Dataset entries
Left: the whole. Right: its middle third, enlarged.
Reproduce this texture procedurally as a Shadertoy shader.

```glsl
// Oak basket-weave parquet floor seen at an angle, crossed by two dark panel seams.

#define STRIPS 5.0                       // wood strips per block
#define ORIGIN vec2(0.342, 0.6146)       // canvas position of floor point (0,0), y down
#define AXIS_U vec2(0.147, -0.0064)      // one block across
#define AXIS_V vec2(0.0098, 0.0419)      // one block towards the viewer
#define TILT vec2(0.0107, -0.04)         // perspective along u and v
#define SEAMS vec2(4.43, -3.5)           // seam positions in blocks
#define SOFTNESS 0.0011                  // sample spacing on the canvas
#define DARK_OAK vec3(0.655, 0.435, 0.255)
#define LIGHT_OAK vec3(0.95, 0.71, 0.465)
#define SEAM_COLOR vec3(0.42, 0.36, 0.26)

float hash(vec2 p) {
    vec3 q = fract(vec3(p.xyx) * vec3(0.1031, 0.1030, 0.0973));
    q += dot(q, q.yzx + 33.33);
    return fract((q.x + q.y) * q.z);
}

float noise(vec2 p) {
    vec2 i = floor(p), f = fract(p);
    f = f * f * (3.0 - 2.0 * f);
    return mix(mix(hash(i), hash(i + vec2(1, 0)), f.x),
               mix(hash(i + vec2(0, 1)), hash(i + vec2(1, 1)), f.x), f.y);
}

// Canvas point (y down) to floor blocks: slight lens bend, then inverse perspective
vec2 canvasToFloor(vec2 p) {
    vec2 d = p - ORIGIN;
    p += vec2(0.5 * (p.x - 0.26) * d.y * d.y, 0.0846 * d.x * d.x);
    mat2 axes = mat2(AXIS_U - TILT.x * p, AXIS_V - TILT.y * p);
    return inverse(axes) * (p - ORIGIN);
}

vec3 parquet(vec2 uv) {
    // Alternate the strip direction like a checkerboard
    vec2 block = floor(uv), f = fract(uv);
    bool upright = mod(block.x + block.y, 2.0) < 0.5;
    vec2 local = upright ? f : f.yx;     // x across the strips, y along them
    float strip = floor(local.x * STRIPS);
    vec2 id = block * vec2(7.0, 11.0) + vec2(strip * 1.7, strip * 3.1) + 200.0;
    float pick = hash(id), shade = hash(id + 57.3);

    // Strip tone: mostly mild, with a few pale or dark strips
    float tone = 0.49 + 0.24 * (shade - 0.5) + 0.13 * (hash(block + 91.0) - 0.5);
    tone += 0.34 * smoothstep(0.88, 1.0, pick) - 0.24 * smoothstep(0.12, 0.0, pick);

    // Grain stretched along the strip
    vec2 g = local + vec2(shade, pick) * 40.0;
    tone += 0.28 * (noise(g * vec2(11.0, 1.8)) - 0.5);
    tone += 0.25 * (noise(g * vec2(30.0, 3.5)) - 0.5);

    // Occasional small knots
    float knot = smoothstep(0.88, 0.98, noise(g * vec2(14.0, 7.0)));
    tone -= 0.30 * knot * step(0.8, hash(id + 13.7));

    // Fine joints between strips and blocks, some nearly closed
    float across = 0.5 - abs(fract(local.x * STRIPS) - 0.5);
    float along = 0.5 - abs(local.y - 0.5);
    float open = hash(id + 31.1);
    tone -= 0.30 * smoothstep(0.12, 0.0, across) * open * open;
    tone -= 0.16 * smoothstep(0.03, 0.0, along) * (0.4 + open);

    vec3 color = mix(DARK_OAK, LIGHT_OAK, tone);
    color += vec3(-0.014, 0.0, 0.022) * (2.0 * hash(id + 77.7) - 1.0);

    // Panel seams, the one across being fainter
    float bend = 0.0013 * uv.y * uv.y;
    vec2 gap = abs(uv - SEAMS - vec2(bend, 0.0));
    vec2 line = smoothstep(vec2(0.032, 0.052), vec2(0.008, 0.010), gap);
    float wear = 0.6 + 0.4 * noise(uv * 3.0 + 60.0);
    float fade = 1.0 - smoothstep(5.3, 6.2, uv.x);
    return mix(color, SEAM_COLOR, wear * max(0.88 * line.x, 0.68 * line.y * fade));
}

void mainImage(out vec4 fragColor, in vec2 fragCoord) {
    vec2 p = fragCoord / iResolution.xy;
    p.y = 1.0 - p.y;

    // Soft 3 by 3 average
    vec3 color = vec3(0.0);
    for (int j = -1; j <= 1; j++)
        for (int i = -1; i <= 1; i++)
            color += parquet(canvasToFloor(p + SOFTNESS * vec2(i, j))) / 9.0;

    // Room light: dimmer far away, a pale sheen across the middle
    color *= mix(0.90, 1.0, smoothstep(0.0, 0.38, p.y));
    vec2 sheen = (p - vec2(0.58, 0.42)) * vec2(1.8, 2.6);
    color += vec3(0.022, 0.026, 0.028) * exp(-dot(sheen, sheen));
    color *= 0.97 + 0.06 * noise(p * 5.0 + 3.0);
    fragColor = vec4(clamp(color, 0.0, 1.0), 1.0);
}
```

==

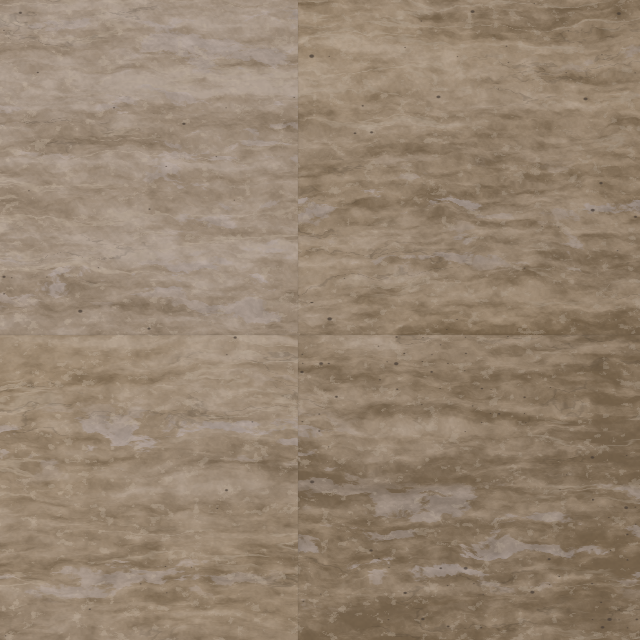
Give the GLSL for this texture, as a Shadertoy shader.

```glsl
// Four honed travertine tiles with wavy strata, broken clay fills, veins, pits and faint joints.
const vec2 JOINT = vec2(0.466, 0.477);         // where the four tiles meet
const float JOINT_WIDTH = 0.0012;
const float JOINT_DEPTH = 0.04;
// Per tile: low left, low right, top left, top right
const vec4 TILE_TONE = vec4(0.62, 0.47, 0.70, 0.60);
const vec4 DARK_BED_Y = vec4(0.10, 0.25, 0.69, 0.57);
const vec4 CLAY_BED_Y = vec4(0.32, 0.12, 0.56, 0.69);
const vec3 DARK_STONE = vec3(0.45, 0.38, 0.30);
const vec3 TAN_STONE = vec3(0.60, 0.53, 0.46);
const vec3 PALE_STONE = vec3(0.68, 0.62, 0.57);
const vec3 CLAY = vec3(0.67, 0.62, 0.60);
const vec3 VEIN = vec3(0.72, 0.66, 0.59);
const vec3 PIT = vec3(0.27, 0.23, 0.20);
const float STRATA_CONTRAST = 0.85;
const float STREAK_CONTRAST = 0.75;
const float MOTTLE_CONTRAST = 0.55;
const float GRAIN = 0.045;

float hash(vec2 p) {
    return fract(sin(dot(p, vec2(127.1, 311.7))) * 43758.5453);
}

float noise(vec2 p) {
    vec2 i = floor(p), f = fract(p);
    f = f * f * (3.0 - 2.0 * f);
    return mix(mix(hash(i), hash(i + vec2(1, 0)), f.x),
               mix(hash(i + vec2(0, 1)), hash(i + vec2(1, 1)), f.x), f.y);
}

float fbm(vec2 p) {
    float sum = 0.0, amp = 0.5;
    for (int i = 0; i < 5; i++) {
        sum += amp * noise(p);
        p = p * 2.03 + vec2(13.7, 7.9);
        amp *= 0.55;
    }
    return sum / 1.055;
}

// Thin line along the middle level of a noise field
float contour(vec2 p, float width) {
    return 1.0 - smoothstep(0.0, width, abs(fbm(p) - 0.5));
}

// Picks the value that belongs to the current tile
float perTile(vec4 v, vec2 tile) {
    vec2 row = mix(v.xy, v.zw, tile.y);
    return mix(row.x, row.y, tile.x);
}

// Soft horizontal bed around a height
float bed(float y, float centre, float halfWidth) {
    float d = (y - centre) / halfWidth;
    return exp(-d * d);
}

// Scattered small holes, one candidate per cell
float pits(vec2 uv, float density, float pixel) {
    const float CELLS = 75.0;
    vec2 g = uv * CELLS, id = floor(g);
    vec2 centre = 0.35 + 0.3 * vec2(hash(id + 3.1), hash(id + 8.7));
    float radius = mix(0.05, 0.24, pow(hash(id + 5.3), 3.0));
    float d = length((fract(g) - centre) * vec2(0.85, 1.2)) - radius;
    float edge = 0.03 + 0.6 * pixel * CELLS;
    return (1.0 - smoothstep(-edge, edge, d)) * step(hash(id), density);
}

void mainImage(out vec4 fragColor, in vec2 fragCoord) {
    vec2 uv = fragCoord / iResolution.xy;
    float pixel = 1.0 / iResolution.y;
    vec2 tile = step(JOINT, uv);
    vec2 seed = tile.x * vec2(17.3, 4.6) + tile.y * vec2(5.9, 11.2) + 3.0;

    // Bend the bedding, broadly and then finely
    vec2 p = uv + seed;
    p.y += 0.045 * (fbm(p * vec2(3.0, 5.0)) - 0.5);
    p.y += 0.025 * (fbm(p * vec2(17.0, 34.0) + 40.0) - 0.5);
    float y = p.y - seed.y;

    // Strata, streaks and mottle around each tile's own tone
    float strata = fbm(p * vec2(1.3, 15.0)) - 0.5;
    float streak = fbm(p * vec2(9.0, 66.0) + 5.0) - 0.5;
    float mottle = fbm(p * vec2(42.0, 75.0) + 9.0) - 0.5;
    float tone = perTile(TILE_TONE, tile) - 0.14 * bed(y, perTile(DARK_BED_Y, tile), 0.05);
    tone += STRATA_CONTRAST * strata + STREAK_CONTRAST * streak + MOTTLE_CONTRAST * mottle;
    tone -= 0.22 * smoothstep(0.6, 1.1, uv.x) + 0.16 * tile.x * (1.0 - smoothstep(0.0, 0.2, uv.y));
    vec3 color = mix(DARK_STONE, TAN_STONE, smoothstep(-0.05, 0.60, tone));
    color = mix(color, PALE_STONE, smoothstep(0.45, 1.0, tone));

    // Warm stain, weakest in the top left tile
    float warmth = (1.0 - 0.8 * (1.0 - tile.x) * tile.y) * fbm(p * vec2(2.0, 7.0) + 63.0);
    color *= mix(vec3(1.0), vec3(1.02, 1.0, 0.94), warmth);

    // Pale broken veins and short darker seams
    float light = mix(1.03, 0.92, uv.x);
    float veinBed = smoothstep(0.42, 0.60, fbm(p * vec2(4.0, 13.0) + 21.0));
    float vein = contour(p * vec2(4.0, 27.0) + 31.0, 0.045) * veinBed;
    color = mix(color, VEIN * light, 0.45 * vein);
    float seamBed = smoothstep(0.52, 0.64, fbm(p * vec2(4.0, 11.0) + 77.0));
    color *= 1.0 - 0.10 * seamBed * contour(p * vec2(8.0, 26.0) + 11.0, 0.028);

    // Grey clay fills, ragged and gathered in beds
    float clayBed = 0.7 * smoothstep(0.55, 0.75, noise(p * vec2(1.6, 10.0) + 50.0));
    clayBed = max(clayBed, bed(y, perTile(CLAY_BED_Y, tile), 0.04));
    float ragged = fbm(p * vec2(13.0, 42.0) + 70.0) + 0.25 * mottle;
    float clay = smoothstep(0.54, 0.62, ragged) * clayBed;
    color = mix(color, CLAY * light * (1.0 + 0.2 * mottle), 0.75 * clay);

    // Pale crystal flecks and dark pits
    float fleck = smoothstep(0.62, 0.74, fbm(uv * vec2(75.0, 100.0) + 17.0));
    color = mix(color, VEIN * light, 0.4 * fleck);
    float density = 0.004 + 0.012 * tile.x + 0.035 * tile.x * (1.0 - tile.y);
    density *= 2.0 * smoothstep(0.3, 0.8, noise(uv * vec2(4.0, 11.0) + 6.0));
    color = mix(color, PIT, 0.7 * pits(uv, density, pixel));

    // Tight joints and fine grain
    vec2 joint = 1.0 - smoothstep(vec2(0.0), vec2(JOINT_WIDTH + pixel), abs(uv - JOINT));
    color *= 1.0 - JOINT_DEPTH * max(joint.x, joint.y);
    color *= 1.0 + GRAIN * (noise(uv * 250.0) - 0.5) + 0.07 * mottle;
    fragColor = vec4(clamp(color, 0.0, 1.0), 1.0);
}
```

Brief: Wherever a line in the records contains the word "local", copy that line.

Output:
    vec2 local = upright ? f : f.yx;     // x across the strips, y along them
    float strip = floor(local.x * STRIPS);
    vec2 g = local + vec2(shade, pick) * 40.0;
    float across = 0.5 - abs(fract(local.x * STRIPS) - 0.5);
    float along = 0.5 - abs(local.y - 0.5);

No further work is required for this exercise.